The films one saving grace is that it's beautiful to look at. Directors of Photography Shane Hurlbut and Peter Zuccarini perfectly capture the sumptuous sights and sounds of the Bahamas, with its crystal clear oceans, filled with sharks and exotic fish, transporting us under the sea with the divers as if we were there foraging with them. Also, it's surrounding shores overflowing with green grass and tall palm trees blowing majestically in the wind, bringing the tropical paradise to life in an amazing way.

Into the Blue


Presented in 2.35 anamorphic widescreen, the boys and girls over at MGM and Sony have pulled out all the stops to preserve one of Into the Blue’s redeeming features: it’s look.
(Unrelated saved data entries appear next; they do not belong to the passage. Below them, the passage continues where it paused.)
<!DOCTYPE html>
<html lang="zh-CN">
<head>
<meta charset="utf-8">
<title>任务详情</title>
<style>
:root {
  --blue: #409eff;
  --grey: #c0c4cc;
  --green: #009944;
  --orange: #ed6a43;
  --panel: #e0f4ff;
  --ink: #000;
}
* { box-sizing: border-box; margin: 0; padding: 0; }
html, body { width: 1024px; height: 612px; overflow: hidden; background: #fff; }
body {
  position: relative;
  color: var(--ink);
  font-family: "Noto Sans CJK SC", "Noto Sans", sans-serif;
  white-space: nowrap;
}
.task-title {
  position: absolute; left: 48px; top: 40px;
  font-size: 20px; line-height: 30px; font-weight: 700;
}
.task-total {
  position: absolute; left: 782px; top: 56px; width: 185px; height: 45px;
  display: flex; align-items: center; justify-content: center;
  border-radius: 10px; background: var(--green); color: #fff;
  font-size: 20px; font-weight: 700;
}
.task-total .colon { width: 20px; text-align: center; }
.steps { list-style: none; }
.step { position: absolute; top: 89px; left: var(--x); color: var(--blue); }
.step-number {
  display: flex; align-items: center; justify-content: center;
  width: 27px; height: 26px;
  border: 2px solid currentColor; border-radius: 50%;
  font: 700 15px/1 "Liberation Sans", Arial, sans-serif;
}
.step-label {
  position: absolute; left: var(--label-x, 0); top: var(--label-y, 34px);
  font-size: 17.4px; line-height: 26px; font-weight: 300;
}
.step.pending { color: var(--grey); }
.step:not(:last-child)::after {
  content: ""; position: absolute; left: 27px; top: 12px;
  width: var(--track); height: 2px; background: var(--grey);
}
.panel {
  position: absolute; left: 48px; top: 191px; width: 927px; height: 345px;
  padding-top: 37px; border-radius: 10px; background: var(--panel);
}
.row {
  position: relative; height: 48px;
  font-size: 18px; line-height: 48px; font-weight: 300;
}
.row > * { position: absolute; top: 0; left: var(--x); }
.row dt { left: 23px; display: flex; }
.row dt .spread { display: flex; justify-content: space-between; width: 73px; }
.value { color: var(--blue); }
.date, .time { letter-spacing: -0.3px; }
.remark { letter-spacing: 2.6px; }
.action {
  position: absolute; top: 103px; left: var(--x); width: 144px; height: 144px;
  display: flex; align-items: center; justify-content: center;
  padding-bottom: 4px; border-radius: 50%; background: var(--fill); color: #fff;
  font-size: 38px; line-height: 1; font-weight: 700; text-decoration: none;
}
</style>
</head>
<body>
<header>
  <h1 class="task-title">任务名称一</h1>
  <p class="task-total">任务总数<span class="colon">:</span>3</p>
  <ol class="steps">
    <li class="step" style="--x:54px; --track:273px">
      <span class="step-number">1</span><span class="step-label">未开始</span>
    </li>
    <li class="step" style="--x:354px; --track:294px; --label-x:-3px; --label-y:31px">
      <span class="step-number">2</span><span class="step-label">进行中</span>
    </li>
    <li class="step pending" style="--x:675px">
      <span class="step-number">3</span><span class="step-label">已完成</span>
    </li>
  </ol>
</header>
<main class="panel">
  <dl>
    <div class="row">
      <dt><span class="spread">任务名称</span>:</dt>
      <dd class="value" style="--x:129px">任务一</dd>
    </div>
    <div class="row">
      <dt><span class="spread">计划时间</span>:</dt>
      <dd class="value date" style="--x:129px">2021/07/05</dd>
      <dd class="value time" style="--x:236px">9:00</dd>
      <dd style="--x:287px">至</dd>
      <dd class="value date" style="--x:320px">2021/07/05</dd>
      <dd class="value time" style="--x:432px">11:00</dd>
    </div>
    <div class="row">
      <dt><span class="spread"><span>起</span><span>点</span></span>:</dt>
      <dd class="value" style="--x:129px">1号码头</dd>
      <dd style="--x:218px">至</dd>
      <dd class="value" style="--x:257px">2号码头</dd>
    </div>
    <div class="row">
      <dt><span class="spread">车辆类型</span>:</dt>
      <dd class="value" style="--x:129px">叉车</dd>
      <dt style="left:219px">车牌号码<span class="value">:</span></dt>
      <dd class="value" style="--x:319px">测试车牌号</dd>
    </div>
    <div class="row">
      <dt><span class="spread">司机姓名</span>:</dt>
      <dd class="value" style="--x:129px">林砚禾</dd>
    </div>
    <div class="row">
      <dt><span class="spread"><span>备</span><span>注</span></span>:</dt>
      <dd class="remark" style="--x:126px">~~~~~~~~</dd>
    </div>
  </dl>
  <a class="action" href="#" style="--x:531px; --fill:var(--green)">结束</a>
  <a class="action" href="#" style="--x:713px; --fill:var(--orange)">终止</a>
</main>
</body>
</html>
As I’ve already mentioned, the superb photography from the film’s two DPs is fantastic, perfectly capturing the sights and sounds of the tropical paradise. And when the film moves underwater, it’s just as brilliant. Everything from the swimming of fish and sharks, to the rainbow-like effect of coral reefs beneath the surface are gloriously transfer in mint condition on the DVD. Colours are strong and bold, with no disfiguration or grain, and the picture never suffers any hint of bleeding or alteration. There is the odd piece of edge enhancement during the underwater scenes, but these are minimal and hardly noticeable.


Sony and MGM have acquitted themselves brilliantly with the audio track too, presented in 5.1 Dolby Digital surround. All five channels are given an excellent workout, perfectly capturing the crashing waves of the North Atlantic, the sound of speedboats racing across the ocean, the birds flying over head and the reggae sound on the shore, as well as the calm nature underwater. It’s a great transfer, and gives the technical side of the DVD a great stamp of quality. Pity the movie doesn’t follow suit.
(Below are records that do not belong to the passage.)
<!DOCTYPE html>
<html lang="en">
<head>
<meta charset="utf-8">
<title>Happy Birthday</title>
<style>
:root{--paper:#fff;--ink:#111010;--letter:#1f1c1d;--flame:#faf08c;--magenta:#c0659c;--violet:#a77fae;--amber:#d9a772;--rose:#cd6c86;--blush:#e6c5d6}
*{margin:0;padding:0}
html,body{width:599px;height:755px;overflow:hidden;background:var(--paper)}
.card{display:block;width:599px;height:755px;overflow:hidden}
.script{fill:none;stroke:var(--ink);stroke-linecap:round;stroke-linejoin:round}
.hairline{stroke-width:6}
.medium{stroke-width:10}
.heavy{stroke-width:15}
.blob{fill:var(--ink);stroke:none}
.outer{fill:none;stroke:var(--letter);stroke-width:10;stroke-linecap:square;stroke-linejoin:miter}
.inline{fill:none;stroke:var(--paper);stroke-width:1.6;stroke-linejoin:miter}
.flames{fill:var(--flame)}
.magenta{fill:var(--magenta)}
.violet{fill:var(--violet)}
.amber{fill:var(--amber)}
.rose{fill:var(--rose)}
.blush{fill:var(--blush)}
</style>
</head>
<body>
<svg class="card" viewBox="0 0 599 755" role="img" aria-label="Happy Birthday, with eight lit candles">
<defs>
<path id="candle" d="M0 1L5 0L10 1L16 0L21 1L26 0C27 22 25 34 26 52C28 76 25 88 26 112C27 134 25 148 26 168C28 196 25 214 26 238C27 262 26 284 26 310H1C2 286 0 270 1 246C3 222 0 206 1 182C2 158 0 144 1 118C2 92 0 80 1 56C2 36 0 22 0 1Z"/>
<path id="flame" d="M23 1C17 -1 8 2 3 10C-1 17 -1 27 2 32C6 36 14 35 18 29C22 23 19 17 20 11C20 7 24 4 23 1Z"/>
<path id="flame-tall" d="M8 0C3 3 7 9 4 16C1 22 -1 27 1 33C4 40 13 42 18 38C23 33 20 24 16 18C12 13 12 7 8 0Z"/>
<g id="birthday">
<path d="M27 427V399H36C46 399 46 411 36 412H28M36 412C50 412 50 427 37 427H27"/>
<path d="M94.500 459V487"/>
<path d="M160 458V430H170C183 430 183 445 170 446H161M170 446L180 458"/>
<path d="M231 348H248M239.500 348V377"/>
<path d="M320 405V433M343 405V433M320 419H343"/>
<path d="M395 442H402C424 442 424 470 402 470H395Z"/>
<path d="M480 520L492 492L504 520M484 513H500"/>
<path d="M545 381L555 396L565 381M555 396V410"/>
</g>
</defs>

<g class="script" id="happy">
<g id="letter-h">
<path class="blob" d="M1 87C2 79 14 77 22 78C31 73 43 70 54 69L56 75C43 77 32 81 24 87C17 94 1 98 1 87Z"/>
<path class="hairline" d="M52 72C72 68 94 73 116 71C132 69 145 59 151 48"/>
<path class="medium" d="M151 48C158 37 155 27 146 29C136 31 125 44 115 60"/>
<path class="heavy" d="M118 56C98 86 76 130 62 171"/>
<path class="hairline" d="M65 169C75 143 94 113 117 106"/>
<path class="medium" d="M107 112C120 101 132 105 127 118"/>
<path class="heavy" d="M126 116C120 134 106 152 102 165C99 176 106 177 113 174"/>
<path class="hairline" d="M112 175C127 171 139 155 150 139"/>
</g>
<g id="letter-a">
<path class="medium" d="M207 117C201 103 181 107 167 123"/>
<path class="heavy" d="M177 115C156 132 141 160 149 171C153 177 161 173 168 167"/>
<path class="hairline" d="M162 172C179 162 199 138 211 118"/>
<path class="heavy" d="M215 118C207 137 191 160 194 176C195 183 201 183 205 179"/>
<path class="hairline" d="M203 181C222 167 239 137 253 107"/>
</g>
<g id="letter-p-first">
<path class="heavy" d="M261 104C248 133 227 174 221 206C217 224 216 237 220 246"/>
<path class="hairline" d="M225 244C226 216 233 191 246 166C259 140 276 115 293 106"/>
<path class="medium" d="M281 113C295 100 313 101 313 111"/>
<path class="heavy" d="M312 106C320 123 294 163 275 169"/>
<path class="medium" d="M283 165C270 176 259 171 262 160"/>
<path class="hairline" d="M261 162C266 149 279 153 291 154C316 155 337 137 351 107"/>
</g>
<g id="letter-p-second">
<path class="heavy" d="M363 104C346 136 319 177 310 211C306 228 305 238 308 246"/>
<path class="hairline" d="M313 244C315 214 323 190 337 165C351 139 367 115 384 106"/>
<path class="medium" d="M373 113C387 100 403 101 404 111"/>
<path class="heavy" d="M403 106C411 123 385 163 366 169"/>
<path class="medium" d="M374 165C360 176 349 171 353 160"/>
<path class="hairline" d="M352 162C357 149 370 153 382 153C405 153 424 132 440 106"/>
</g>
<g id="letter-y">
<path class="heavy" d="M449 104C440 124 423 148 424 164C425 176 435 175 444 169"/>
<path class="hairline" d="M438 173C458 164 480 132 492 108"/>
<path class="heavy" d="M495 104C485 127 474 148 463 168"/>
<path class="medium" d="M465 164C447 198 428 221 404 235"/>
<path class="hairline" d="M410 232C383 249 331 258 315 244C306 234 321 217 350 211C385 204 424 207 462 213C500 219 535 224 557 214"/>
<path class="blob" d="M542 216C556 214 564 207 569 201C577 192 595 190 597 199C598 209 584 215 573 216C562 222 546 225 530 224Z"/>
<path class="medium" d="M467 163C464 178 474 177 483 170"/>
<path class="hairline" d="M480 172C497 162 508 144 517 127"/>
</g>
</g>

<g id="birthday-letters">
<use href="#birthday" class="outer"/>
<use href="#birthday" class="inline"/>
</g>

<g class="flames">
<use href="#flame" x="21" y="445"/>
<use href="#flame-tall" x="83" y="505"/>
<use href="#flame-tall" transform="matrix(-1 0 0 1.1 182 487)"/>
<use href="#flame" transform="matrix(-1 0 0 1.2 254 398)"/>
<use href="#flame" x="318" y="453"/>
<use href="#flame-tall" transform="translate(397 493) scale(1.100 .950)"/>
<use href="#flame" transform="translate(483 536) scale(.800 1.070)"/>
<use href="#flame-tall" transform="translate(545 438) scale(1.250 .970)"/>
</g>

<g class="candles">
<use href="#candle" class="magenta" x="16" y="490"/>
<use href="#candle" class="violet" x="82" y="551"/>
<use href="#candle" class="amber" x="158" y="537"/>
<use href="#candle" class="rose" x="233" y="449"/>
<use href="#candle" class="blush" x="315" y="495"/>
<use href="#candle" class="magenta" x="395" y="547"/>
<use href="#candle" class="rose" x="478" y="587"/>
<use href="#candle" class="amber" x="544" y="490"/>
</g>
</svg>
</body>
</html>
Into the Blue


First up is the commentary from director John Stockwell. Now, I’m not the biggest fan of commentaries at the best of times, but I found this one quite enjoyable throughout. Stockwell gives a comprehensive commentary, and does give some nice anecdotes particularly praising the underwater camera team, as well as talking about how much he enjoyed working with the cast and crew. It would have been interesting to hear another person’s perspective here, but Stockwell does just enough to keep your interest.  

Ten deleted scenes follow closely, all of which last for around a minute in length, and hint more at the relationships between the four main characters, as well as Jared and Sam’s dealings with Bates. But all are contain the same stale dialogue, and sadly add nothing new or interesting to the finished film.

Next up on the disc is the usual making-of featurette. This one is your usual mix of behind the scenes tomfoolery and stories, interviews with the cast and crew and b-roll footage. Like the director’s commentary, this is pretty comprehensive and mildly enjoyable, even if it does become one of those features where everyone says how wonderful everyone was. But, I suppose you get that with most featurettes, and this one is worth a quick peek.

Screen tests are also included on the disc, focusing on Scott Caan and Tyson Beckford who plays a gangster-type in the movie. I’ve always found the acting process fascinating, and I do admire actors for the amount of work they put in and the strain it takes for them to just be considered, and these little audition snippets are well worth watching just to watch the art of acting, even if both men’s abilities are limited.

Into the Blue


While technically excellent, Into the Blue fails on the film front, providing us with yet another by the numbers Hollywood thriller, that tries to gloss over its shortcomings with beautiful scenery and perfect looking people. In the hands of another director and writer, this could have made for a passable night at the movies. Instead, it’s a pain staking two hours or so, woefully acted and boring throughout. But hey, if nothing else, the cover art is very nice indeed.